Overall well-being is related to gut health and function. The gastrointestinal (GI) tract serves as a significant interface between the body and the external environment and has hundreds of square meters that are needed for nutrient absorption, but must also be defended from external threats. Microorganisms that form a largely symbiotic relationship with host cells colonize the GI tract and comprise the resident human microbiota(1). A healthy gut microbiome is critical to regulating metabolism, promoting immune function, and eliminating xenobiotics, and changes in the number or composition of microbes may lead to pathophysiologic conditions. The average American consumes 10-12 – 10-14 engineered nanoparticles per day (2-4), primarily as metal oxide nanoparticles used in processed foods and food packaging. The effects of nanoparticles on GI health and function are not well understood. We have developed a cell culture model of the GI tract and a panel of functional assays for investigating nutrient absorption that includes digestion, a mucus layer, multiple physiologically relevant human cell types, and has been validated in vivo(5-7). Our data shows that dietary doses of pristine metal oxide nanoparticles decrease mineral, glucose, and lipid absorption. These decreases in absorption are due to nanoparticle-induced alterations in microvilli structure(8). The presence of a single species of beneficial bacteria in the cell culture model prevents changes in nutrient absorption following exposure to nanoparticles, and early results suggest that nanoparticle reactivity with biological components is related to metal oxidation state. Preliminary data with our animal model of nutrient absorption and microbiome composition shows that chick embryos exposed to metal oxide nanomaterials in ovo had a significant increase in cecum to body weight ratio at hatching.
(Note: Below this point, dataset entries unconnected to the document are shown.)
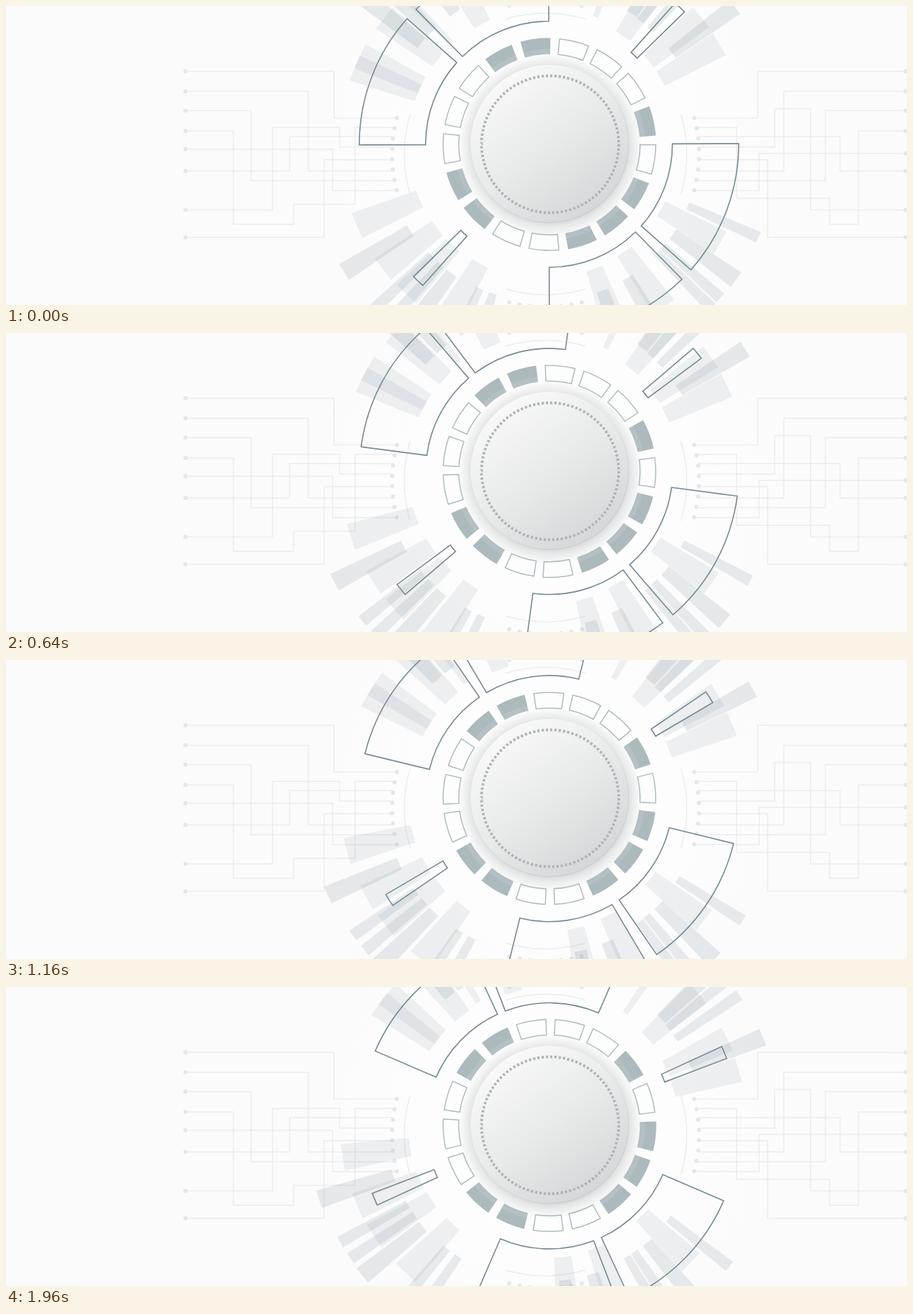
An HTML page that plays this animation: 1280x426 px, repeating every 2000 ms.

```html
<!DOCTYPE html>
<html lang="en">
<head>
<meta charset="utf-8">
<title>Rotating dial</title>
<style>
html, body { margin: 0; width: 100%; height: 100%; overflow: hidden; background: #fbfbfb; }
svg { display: block; width: 100vw; height: 100vh; }
</style>
</head>
<body>
<svg viewBox="0 0 1280 426">
  <defs>
    <radialGradient id="glow" gradientUnits="userSpaceOnUse" cx="772" cy="197" r="330">
      <stop offset=".35" stop-color="#fefefe"/>
      <stop offset="1" stop-color="#fbfbfb"/>
    </radialGradient>
    <radialGradient id="shade">
      <stop offset=".8" stop-color="#8a8f92" stop-opacity=".42"/>
      <stop offset=".88" stop-color="#8a8f92" stop-opacity=".2"/>
      <stop offset="1" stop-color="#8a8f92" stop-opacity="0"/>
    </radialGradient>
    <linearGradient id="face" x1=".2" y1=".1" x2=".8" y2=".93">
      <stop offset="0" stop-color="#f8f8f8"/>
      <stop offset=".5" stop-color="#e8e9e9"/>
      <stop offset="1" stop-color="#d5d6d7"/>
    </linearGradient>
    <linearGradient id="rim" x1=".2" y1=".1" x2=".8" y2=".93">
      <stop offset="0" stop-color="#fdfdfd"/>
      <stop offset="1" stop-color="#c3c5c7"/>
    </linearGradient>
  </defs>
  <rect width="1280" height="426" fill="url(#glow)"/>
  <g id="circuit" fill="none" stroke="#ebeded" stroke-width="1.5"/>
  <g id="dots" fill="#e5e8e8"/>
  <g id="bars" fill="#758893"/>
  <g id="frames" fill="none" stroke="#738a92" stroke-width="1.6"/>
  <g id="ring" stroke-width="1.5"/>
  <circle cx="773" cy="199" r="131" fill="url(#shade)"/>
  <circle cx="772.5" cy="196.5" r="112" fill="url(#face)" stroke="url(#rim)"/>
  <circle cx="773" cy="197" r="97.5" fill="none" stroke="#adb5b9" stroke-width="3.8"
    pathLength="600" stroke-dasharray="3.2 2.8"/>
</svg>
<script>
const LOOP = 2000, STEP = 40;
const layer = id => document.getElementById(id);

function add(id, tag, attrs) {
  const el = document.createElementNS('http://www.w3.org/2000/svg', tag);
  for (const key in attrs) el.setAttribute(key, attrs[key]);
  layer(id).appendChild(el);
}

// Wheels are built around the origin, angles in degrees clockwise from the right
function polar(angle, r) {
  const a = angle * Math.PI / 180;
  return (r * Math.cos(a)).toFixed(2) + ' ' + (r * Math.sin(a)).toFixed(2);
}

function sector(a, b, r0, r1) {
  return `M${polar(a, r0)}L${polar(a, r1)}A${r1} ${r1} 0 0 1 ${polar(b, r1)}` +
    `L${polar(b, r0)}A${r0} ${r0} 0 0 0 ${polar(a, r0)}Z`;
}

function wedge(a, b, r0, r1) {
  return `M${polar(a, r0)}L${polar(a, r1)}L${polar(b, r1)}L${polar(b, r0)}Z`;
}

// Circuit wires, each with a dot at its outer end
const wires = `255 93H466V159.5H556 255 121.5H429.5V235H551 255 149H348V249H553
  255 178H323V311H408.5V282.5H496V173H553 255 204H464V263H556 255 235H403V186H550
  255 290.5H378.5V173H474V201H550 255 329.5H452V219H550
  1278 93H1068V159.5H978 1278 121.5H1105V235H983 1278 149H1164V249H981
  1278 178H1211V311H1170V274H1038V173H981 1278 210H1070V263H978 1278 235H1185V186H983
  1278 290.5H1143V146H1092V201H984 1278 329.5H1082V219H984`;
for (const [wire, cx, cy] of wires.matchAll(/(\d+) ([\d.]+)H\S+/g)) {
  add('circuit', 'path', { d: 'M' + wire });
  add('dots', 'circle', { cx, cy, r: 3 });
}

// Faint arc and eight inner dots, repeated on four sides
for (let side = 0; side < 360; side += 90) {
  const transform = `translate(766.5 211) rotate(${side})`;
  add('circuit', 'path', {
    d: `M${polar(-16.4, 200.5)}A200.5 200.5 0 0 1 ${polar(16.4, 200.5)}`, transform
  });
  for (let i = -3.5; i < 4; i++) {
    add('dots', 'circle', { cx: 218 - 0.55 * i * i, cy: 14.7 * i, r: 3, transform });
  }
}

// Bar families; the whole burst leans slightly to the left
const families = [
  { span: 7.4, r0: 192, r1: 289, alpha: 0.115,
    at: [30, 55, 70, 120, 133.5, 143, 157, 201.5, 205, 217.5, 241, 304.3, 320, 329.5] },
  { span: 4.4, r0: 225, r1: 336, alpha: 0.17,
    at: [36, 59.6, 70, 127, 148, 218.5, 224, 234.5, 302.3, 323.4] },
  { span: 2.9, r0: 224, r1: 334, alpha: 0.155,
    at: [24, 42, 45.3, 110.5, 115.6, 132, 136.6, 306.5, 311.4] },
  { span: 2.4, r0: 196, r1: 292, alpha: 0.115, at: [226, 290] }
];
for (const { span, r0, r1, alpha, at } of families) {
  for (const mid of at) {
    const lean = 9 * Math.cos(mid * Math.PI / 180);
    add('bars', 'path', {
      d: wedge(mid - span / 2, mid + span / 2, r0 - lean, r1 - lean), 'fill-opacity': alpha
    });
  }
}

for (const turn of [0, 180]) {
  for (const [a, b] of [[0, 41.8], [45.7, 90.1], [131.9, 135.8]]) {
    add('frames', 'path', { d: sector(a + turn, b + turn, 175.3, 269.5) });
  }
}

// Seventeen ring tiles, 1 = filled
[...'10001011100110001'].forEach((on, i) => {
  const a = -105.7 + i * 360 / 17, b = a + 16.2;
  if (on === '1') {
    add('ring', 'path', { d: sector(a, b, 128.5, 151.8), fill: '#acb9bd' });
    add('ring', 'path', { d: sector(a, b, 128.5, 136), fill: '#fff', 'fill-opacity': 0.1 });
  } else {
    add('ring', 'path', { d: sector(a, b, 128.8, 151), fill: '#fdfdfd', stroke: '#aebcbf' });
  }
});

function spin(id, x, y, angle, dx = 0, dy = 0) {
  layer(id).setAttribute('transform',
    `translate(${x} ${y}) rotate(${angle.toFixed(3)}) translate(${dx} ${dy})`);
}

function draw(ms) {
  const t = Math.floor((ms % LOOP) / STEP) * STEP / 1000;
  spin('bars', 771.5, 197, 7.2 * t);
  spin('frames', 769.7, 199, 12 * t - 0.2, 1.7, -2);
  spin('ring', 772, 197.2, -12 * t);
}

const start = performance.now();
function tick() {
  draw(performance.now() - start);
  requestAnimationFrame(tick);
}
draw(0);
requestAnimationFrame(tick);
</script>
</body>
</html>
```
Furthermore, an analysis of the cecum contents showed a significant increase in beneficial bacteria in chicks fed metal oxide nanomaterials, suggesting a potential protective mechanism. To date, the relationship between metal oxide nanoparticle ingestion, gut microbial populations, and intestinal function has yet to be fully established. This constitutes the premise of our work, where the ultimate goal is to determine if and how ingested metal oxide nanoparticles alter microorganism populations and intestinal function. We seek to fill this knowledge gap by building on our previous findings showing that pristine metal oxide nanomaterials affect intestinal function in vitro and microbial populations in vivo. We will test the following hypotheses: a) The microbiota can detoxify ingested metal oxide nanomaterials (RWHC). b) High doses or chronic exposure to metal oxide nanomaterials can induce small intestinal dysbiosis, alter intestinal epithelial structure, and result in decreased barrier properties and nutrient absorption (BU).